> BRIEF
Lines below containing the word "sheet" should be copied out.

> RECORDS FOR THIS TASK

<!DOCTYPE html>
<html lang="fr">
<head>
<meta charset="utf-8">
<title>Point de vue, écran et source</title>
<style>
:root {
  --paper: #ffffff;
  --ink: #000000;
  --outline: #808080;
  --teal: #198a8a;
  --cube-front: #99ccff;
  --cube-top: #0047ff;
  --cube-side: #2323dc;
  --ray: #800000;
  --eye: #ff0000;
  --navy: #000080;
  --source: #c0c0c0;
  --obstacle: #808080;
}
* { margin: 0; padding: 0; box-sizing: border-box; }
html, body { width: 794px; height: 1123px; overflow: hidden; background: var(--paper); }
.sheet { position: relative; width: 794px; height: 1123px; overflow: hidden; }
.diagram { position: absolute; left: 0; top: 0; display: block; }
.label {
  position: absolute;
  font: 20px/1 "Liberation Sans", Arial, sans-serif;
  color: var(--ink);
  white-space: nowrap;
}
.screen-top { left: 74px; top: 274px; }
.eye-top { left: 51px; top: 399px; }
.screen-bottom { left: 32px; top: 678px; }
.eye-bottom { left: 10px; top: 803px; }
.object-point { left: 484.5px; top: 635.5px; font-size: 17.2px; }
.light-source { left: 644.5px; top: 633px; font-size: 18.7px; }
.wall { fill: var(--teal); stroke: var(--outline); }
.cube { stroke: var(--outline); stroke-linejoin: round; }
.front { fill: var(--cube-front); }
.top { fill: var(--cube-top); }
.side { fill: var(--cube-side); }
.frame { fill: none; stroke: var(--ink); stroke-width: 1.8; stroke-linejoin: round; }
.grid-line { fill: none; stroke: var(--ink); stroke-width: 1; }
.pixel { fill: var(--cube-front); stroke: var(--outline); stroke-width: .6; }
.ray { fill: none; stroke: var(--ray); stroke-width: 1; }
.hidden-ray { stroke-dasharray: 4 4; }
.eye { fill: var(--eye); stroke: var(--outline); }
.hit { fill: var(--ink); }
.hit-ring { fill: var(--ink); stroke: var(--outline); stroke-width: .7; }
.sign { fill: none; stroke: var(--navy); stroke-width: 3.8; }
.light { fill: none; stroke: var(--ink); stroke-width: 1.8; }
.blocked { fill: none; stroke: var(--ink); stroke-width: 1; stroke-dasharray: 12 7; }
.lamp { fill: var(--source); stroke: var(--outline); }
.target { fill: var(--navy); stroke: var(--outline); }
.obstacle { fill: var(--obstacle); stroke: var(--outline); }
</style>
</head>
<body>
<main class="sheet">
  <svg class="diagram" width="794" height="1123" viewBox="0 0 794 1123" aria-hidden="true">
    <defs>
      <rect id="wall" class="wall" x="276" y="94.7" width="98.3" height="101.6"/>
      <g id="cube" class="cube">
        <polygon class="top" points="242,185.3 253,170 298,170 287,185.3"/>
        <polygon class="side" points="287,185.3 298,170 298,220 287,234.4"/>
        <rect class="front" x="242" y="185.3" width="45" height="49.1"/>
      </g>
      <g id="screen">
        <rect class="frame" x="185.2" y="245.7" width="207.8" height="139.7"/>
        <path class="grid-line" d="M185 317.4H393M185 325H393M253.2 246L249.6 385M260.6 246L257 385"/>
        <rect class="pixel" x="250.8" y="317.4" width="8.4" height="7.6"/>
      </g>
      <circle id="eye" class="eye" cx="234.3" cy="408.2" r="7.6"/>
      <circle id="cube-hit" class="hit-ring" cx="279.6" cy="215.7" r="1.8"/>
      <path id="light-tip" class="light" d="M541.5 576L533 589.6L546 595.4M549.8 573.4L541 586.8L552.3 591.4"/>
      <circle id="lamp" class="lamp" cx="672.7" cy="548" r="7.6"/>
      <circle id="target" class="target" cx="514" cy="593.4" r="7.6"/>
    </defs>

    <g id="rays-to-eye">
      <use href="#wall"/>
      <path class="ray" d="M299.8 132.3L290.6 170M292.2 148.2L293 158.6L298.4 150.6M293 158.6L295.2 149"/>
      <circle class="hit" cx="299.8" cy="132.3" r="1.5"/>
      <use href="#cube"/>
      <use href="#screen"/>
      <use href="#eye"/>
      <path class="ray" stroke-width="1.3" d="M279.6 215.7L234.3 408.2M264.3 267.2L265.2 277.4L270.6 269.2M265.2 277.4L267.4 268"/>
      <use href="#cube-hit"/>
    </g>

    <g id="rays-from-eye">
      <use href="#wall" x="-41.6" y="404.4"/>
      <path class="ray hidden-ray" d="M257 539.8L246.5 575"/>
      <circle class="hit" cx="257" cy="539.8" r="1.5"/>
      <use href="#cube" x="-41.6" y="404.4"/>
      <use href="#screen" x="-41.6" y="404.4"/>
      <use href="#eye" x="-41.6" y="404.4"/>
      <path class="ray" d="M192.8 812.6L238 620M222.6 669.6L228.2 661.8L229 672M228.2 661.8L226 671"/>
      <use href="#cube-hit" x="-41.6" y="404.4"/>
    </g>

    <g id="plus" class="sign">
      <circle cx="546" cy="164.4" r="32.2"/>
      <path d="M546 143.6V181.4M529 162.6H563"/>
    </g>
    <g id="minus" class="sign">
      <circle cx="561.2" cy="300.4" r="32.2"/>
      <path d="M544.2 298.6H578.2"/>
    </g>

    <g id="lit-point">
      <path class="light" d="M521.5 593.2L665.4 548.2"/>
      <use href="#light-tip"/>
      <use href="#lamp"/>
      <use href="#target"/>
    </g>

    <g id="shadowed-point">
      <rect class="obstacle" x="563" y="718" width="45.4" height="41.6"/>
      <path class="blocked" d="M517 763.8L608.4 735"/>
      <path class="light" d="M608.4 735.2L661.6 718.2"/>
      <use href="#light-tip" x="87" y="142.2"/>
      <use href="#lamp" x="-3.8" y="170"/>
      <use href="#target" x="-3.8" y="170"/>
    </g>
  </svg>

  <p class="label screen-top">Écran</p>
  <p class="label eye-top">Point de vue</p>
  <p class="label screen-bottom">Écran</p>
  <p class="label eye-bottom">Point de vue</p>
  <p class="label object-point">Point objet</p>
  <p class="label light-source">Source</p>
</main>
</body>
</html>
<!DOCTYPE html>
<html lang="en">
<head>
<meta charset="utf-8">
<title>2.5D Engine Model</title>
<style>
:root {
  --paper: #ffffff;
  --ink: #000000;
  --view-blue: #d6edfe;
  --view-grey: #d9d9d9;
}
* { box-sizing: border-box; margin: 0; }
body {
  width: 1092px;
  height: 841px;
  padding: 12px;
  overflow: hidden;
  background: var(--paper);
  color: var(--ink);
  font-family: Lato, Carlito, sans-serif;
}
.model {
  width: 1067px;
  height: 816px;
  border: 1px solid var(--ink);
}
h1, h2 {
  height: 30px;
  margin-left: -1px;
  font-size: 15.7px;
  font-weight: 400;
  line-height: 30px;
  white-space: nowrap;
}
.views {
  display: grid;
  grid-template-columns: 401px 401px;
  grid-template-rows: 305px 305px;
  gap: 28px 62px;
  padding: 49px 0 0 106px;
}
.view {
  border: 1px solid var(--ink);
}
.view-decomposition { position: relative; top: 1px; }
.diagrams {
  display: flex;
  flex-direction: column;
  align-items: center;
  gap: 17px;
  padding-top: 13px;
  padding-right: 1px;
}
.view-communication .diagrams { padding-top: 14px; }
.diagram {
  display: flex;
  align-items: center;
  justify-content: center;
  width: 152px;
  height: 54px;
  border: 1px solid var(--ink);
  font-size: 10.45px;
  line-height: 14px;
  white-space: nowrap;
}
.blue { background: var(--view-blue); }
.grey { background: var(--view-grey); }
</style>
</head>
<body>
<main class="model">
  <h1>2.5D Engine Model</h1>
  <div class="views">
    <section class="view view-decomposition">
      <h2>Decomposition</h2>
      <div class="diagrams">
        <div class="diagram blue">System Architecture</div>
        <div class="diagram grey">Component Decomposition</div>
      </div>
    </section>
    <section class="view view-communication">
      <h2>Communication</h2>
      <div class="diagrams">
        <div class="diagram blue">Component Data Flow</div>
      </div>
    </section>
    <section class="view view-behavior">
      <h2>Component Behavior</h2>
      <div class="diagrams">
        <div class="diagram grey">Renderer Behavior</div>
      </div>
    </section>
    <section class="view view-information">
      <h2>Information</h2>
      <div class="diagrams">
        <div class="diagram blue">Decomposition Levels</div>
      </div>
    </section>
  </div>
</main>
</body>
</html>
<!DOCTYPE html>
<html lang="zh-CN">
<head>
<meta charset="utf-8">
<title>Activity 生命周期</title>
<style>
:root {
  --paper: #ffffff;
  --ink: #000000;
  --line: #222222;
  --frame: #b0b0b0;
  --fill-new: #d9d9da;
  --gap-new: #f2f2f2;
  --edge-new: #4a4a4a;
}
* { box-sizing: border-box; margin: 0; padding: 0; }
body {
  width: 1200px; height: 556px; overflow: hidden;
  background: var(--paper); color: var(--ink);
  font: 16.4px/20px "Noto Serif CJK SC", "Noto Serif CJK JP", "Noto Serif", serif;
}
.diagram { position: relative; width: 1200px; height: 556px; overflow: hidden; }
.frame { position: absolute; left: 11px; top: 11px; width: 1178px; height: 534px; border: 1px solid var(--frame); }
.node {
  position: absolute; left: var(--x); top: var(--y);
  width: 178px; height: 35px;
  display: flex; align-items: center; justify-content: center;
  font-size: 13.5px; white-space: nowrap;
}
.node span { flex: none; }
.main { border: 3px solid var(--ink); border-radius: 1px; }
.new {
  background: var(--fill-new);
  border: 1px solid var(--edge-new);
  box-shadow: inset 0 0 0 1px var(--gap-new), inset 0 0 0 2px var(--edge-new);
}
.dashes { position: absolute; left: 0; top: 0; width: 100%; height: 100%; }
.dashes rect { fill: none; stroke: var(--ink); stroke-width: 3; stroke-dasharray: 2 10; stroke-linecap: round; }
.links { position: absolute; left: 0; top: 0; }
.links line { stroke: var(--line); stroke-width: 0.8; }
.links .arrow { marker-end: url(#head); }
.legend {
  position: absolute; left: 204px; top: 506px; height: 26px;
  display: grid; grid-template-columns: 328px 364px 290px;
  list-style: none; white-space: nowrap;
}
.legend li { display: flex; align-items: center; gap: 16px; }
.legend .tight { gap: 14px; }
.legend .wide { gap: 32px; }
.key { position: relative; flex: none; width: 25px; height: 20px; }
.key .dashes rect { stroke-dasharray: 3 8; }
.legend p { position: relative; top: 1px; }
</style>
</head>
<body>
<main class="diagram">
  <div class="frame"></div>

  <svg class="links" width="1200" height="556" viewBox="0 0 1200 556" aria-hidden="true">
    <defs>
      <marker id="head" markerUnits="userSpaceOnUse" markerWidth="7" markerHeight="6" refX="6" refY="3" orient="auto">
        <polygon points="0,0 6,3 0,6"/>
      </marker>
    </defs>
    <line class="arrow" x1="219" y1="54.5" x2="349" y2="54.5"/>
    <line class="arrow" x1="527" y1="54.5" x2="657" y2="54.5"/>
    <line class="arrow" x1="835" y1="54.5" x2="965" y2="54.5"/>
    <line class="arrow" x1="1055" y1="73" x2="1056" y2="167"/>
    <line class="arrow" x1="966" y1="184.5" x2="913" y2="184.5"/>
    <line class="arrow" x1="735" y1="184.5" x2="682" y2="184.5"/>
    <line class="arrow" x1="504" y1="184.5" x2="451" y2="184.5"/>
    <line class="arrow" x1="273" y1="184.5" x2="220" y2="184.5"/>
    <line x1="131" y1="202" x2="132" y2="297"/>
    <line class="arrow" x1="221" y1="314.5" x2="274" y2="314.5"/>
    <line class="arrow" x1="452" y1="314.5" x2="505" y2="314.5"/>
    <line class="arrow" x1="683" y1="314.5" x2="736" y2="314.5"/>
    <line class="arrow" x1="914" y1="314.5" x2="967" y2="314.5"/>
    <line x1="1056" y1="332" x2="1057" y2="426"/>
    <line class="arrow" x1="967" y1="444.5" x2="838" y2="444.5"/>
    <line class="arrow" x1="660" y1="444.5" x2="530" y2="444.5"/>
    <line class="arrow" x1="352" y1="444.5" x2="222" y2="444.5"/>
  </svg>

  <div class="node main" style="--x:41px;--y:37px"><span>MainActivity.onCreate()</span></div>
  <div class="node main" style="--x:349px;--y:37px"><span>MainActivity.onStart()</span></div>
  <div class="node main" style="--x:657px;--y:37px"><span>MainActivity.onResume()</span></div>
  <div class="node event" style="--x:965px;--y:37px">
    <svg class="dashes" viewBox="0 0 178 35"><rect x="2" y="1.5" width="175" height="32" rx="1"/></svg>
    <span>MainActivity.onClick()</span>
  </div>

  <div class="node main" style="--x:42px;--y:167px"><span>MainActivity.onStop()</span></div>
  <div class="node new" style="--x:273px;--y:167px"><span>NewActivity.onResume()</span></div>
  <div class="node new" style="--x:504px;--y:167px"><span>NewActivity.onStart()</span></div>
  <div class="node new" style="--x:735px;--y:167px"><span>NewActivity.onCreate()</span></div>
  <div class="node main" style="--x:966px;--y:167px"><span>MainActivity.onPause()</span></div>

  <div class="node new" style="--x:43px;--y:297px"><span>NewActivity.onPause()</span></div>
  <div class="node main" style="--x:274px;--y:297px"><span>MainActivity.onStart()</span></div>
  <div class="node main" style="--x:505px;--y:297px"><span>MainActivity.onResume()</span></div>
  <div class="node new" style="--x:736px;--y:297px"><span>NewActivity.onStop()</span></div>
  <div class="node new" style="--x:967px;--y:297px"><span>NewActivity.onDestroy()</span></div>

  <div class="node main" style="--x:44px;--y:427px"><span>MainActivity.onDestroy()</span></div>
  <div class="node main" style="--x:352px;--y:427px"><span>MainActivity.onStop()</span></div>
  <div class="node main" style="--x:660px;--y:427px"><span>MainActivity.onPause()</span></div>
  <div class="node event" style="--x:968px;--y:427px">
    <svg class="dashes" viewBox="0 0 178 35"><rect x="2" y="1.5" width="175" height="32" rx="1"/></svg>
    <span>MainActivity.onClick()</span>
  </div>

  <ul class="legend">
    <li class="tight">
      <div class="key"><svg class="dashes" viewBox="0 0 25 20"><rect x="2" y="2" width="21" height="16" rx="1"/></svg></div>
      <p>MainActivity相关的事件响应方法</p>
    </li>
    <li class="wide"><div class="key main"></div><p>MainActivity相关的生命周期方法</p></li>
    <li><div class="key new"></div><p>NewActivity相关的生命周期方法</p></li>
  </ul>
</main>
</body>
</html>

> EXERCISE RESULT
.sheet { position: relative; width: 794px; height: 1123px; overflow: hidden; }
<main class="sheet">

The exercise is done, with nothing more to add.